Common symptoms of eye diseases and disorders Individuals may present with the following common symptoms, which deserve attention from healthcare professionals: Any visual disturbance or change in vision Pain or burning in the eye and any of its structures Eye redness Photophobia
Otitis media ICD-9: 382.9 Description Otitis media is an accumulation of fluid within the structure of the middle ear. The condition is subclassified into either serous or suppurative according to the composition of the accumulating fluid. In serous otitis media, the fluid is comparatively clear and sterile, secreted from the membranes lining the inner ear. In suppurative otitis media, the fluid is the product of pus-producing bacteria. The pressure from the accumulating fluid, in either form of the condition, may be sufficient to occasion temporary hearing loss. Both serous and suppurative forms of the disease may occur as acute or chronic conditions. Otitis media is most common among children. Etiology Acute serous otitis media may occur spontaneously or following an upper respiratory tract infection. It also may be occasioned by rapid changes in atmospheric pressure, such as occur during flying or diving, or by allergic reactions. The chronic form of serous otitis media may develop f...

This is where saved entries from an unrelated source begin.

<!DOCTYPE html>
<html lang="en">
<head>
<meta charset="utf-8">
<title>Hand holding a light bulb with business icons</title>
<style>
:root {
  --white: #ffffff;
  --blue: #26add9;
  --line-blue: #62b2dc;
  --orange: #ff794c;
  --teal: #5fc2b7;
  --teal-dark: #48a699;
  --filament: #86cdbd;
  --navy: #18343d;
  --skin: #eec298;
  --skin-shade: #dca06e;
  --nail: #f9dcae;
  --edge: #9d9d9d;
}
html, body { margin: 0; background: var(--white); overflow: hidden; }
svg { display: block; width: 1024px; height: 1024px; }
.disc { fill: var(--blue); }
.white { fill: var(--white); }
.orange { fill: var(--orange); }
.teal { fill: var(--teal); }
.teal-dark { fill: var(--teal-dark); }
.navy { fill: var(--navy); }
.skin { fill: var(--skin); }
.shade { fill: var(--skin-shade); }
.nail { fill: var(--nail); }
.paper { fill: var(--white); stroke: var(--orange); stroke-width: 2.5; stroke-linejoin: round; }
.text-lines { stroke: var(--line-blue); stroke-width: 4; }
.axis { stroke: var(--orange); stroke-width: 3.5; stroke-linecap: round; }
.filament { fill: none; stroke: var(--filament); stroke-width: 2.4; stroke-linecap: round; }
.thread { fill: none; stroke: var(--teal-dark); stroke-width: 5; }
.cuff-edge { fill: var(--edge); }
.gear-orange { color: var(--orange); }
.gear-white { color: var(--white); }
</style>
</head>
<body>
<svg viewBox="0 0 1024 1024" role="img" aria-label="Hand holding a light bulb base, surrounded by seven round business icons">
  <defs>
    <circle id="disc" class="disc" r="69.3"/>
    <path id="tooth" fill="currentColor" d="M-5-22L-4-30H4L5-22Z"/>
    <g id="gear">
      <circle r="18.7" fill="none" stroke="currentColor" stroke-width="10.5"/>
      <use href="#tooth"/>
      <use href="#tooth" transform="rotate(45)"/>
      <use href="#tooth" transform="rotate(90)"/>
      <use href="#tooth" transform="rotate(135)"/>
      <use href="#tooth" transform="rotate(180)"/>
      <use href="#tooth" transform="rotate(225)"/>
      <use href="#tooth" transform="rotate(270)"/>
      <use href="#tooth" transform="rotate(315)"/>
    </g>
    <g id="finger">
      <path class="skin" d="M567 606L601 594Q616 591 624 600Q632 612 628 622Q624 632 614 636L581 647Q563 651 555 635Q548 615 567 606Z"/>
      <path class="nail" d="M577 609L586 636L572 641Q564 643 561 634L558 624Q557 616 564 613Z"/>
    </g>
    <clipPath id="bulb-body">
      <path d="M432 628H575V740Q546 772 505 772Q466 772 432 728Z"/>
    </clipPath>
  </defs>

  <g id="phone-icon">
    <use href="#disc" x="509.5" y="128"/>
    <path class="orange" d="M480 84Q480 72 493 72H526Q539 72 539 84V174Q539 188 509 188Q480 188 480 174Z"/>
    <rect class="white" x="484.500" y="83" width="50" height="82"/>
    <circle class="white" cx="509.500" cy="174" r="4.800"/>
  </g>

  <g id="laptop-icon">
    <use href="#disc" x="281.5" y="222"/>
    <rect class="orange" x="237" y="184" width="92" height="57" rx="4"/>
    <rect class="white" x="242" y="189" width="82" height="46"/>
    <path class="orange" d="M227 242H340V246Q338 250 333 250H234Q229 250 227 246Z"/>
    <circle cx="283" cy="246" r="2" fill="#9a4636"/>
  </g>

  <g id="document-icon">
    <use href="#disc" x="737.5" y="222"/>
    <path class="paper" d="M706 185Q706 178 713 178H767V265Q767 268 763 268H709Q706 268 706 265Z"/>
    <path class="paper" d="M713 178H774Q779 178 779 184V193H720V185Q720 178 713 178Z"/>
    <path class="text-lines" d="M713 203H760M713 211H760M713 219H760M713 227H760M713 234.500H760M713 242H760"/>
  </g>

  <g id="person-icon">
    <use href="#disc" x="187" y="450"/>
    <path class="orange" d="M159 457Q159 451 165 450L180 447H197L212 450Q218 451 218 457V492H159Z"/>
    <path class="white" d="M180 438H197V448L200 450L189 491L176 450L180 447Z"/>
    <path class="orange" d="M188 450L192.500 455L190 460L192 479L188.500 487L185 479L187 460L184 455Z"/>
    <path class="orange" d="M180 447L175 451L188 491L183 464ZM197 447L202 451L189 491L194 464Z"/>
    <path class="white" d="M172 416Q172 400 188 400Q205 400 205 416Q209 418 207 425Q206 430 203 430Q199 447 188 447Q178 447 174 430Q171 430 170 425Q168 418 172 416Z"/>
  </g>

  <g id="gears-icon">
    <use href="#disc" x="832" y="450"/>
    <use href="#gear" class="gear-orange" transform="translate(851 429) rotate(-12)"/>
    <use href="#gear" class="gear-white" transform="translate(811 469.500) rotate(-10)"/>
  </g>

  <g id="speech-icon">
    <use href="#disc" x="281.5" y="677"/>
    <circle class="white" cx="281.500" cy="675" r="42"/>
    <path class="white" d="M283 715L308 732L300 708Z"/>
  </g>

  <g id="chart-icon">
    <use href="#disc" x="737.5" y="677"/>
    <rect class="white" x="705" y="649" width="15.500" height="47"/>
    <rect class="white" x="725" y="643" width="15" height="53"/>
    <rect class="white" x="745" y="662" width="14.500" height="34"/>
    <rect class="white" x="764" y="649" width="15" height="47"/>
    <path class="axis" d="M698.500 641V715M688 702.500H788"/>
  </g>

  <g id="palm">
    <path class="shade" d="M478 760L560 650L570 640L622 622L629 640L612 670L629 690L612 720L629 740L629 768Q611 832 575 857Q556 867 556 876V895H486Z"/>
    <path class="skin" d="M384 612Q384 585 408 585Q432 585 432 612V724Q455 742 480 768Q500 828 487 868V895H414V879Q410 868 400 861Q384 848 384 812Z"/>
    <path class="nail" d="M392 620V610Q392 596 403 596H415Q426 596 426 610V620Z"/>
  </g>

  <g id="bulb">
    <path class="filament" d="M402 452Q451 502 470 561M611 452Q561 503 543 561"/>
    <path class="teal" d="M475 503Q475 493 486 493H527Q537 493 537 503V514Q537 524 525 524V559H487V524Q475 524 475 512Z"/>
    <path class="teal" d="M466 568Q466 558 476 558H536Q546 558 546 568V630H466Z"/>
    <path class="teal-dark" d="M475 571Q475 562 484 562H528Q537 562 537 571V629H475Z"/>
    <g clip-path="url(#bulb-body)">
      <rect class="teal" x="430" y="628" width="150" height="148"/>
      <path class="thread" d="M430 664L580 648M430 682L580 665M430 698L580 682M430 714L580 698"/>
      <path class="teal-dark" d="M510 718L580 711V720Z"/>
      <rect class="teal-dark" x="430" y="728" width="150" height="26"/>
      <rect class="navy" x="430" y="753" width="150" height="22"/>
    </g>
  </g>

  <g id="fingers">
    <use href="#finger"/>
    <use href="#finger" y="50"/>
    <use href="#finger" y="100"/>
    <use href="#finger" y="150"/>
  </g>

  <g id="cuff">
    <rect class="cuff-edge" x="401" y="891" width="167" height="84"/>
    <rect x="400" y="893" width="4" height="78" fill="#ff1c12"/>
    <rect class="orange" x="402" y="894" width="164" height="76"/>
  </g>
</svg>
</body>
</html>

Conjunctivitis ICD-9: 372.30 Description Conjunctivitis is inflammation of the conjunctiva, the mucous membrane structure that lines the inner surface of the eyelids and the anterior portion of the eyeball. Inflammation causes small blood vessels in the conjunctiva to become more prominent, giving a pink cast to the whites of the eyes; the resultant lay term is pinkeye. The condition may be unilateral or bilateral. It is the most common ocular disease worldwide. Etiology Acute, sometimes epidemic, outbreaks of conjunctivitis are caused by infection from certain viruses or bacteria. Commonly, the infection is transmitted by the person’s own hand or by contaminated washcloths or towels. The infection usually lasts about 2 weeks. Conjunctivitis also may be caused by irritation from heat, cold, chemicals, allergies, or exposure to UV light. Signs and Symptoms Conjunctivitis is marked by red, swollen conjunctivae, which may itch, burn, or cause pain, especially when blinking. There may b...
External otitis (Swimmer’s ear) ICD-9: 380.10 Description External otitis (swimmer’s ear) is inflammation of the external ear canal. The ear canal becomes inflamed if it has been scratched or as the result of a skin condition such as eczema. If it is the result of a fungal infection from swimming, it is commonly called swimmer’s ear. Etiology The inflammation may be caused by a bacterial or fungal infection or by a dermatologic condition, such as seborrhea or psoriasis. Predisposing factors include swimming or bathing in contaminated water or trauma to the ear canal from attempts to clean or scratch the ear. The frequent use of earphones, earplugs, or earmuffs may create a favorable environment within the ear canal in which bacteria and fungi may propagate. The most common bacterial infections are caused by Staphylococcus aureus and Pseudomonas species. Aspergillus is the most common fungus to cause external otitis. Signs and Symptoms Pain, pruritus, and a red, swollen ear canal are common presentin...